A funny thing happened after the PC revolution. The clunky beige box, which kicked off a downsizing revolution in computing that's reverberated across two decades, has in some ways brought us full circle back to the mainframe era.
For example, take operating systems (particularly Windows), which have gotten so bulked up that in some ways we seem to be moving back to the future. Microsoft has jammed whole classes of tools into its behemoth, which now weighs in at 42 million lines of code. Shades of mainframes.
Desktop software has gone from a shrink-wrapped floppy disk to billions and billions of bits transmitted over the Web, paving the way for a return to software leasing, only this time we call it "rentals" from "service providers." Enterprise applications, anyone? Those same applications have moved off the local PC onto centrally located and sometimes remote application servers. Is anyone else thinking "dumb terminals"? The cost of intelligent PCs has certainly plummeted to that level.
The PC pulled data away from the sole ownership of IT, out of its imprisonment on big boxes in the data centre, and it gave everyone personal, local access and control. Advances in mobile computing, however, are leading us right back to corporate and ISP management, as data, private e-mail boxes and records increasingly are locked up on remotely located servers, tightly guarded behind firewalls and other security systems.

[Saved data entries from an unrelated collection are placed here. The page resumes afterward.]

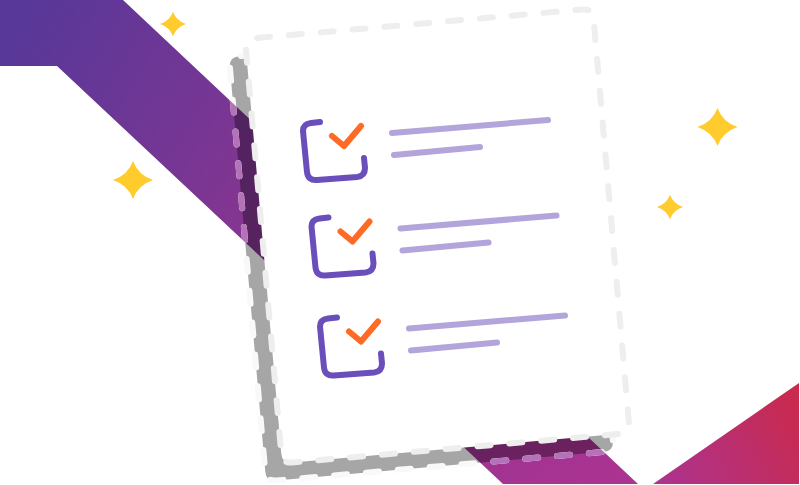
<!DOCTYPE html>
<html lang="en">
<head>
<meta charset="utf-8">
<title>Checklist</title>
<style>
:root {
  --paper: #ffffff;
  --edge: #eeeeee;
  --box: #6a4fbb;
  --tick: #ff6b24;
  --line: #b3a5dc;
  --star: #ffcb2d;
  --edge-on-ribbon: #b473b8;
  --violet: #583899;
  --plum: #853591;
  --magenta: #ab3391;
  --crimson: #c92a4e;
}
html, body { margin: 0; background: var(--paper); overflow: hidden; }
svg { display: block; width: 800px; height: 485px; }
.dashes { fill: none; stroke-width: 6; stroke-linecap: round; stroke-dasharray: 13 19; stroke-dashoffset: -2; }
.box, .tick, .text-line { fill: none; stroke-width: 6; stroke-linecap: round; }
.box { stroke: var(--box); }
.tick { stroke: var(--tick); stroke-linejoin: round; }
.text-line { stroke: var(--line); }
.stars { fill: var(--star); }
.stop-violet { stop-color: var(--violet); }
.stop-plum { stop-color: var(--plum); }
.stop-magenta { stop-color: var(--magenta); }
.stop-crimson { stop-color: var(--crimson); }
</style>
</head>
<body>
<svg viewBox="0 0 800 485" role="img" aria-label="Checklist with three ticked items on a sheet of paper">
  <defs>
    <linearGradient id="ribbon-fill" gradientUnits="userSpaceOnUse" x1="0" y1="60" x2="640" y2="440">
      <stop class="stop-violet" offset="0"/>
      <stop class="stop-plum" offset=".4"/>
      <stop class="stop-magenta" offset="1"/>
    </linearGradient>
    <linearGradient id="corner-fill" gradientUnits="userSpaceOnUse" x1="655" y1="490" x2="800" y2="410">
      <stop class="stop-magenta" offset="0"/>
      <stop class="stop-crimson" offset="1"/>
    </linearGradient>
    <polygon id="ribbon" points="0,0 123,0 638,484 503,484 57,66 0,66"/>
    <clipPath id="ribbon-area"><use href="#ribbon"/></clipPath>
    <path id="sheet" pathLength="1536" d="M10 0H339Q349 0 349 10V416Q349 426 339 426H10Q0 426 0 416V10Q0 0 10 0Z"/>
    <path id="star" d="M0 -19Q5 -5 20 0Q5 5 0 19Q-5 5 -20 0Q-5 -5 0 -19Z"/>
    <g id="item">
      <path class="box" d="M320 122L311 123Q303 124 303 131L307 172Q308 181 317 180L357 177Q365 176 365 168L364 158"/>
      <path class="tick" d="M332 136L344 146L361 126"/>
      <path class="text-line" d="M392 133L548 120M394 155L480 147"/>
    </g>
  </defs>

  <use href="#ribbon" fill="url(#ribbon-fill)"/>
  <polygon points="653,484 799,383 799,484" fill="url(#corner-fill)"/>

  <g id="sheet-shadow">
    <use href="#sheet" transform="translate(229 57) rotate(-5)" opacity=".35"/>
    <use href="#sheet" class="dashes" stroke="#f9f9f9" transform="translate(229 57) rotate(-5)"/>
    <g clip-path="url(#ribbon-area)">
      <use href="#sheet" class="dashes" stroke="var(--edge-on-ribbon)" transform="translate(229 57) rotate(-5)"/>
    </g>
  </g>

  <g id="paper" transform="translate(245 39) rotate(-5)">
    <use href="#sheet" fill="var(--paper)"/>
    <use href="#sheet" class="dashes" stroke="var(--edge)"/>
  </g>

  <g id="checklist">
    <use href="#item"/>
    <use href="#item" x="8.5" y="95.5"/>
    <use href="#item" x="17" y="195.5"/>
  </g>

  <g class="stars">
    <use href="#star" transform="translate(173 24) scale(.65)"/>
    <use href="#star" transform="translate(133 180)"/>
    <use href="#star" transform="translate(717.5 127)"/>
    <use href="#star" transform="translate(670 207) scale(.65)"/>
  </g>
</svg>
</body>
</html>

The PC and its laptop and handheld spin-offs have freed workers from the office, allowing us to be more productive on the road and to work from home, escaping the confines of the corporate cube. The downside, of course, is that we've also managed to lose personal downtime along the way, and now many of us are unable to escape the confines of round-the-clock workdays.
Today, we're witnessing the beginnings of the wireless, embedded and ubiquitous computing revolutions. Each will creep into the consciousness of IT much as the PC did. Only this time, if we learn from the last installment of computing evolution, we'll be one step ahead of the game, taking these advancements seriously and planning how to grow with and manage these tools and their users back to the inevitable future.
Keefe is Computerworld US' editorial director. Send email to Patricia Keefe.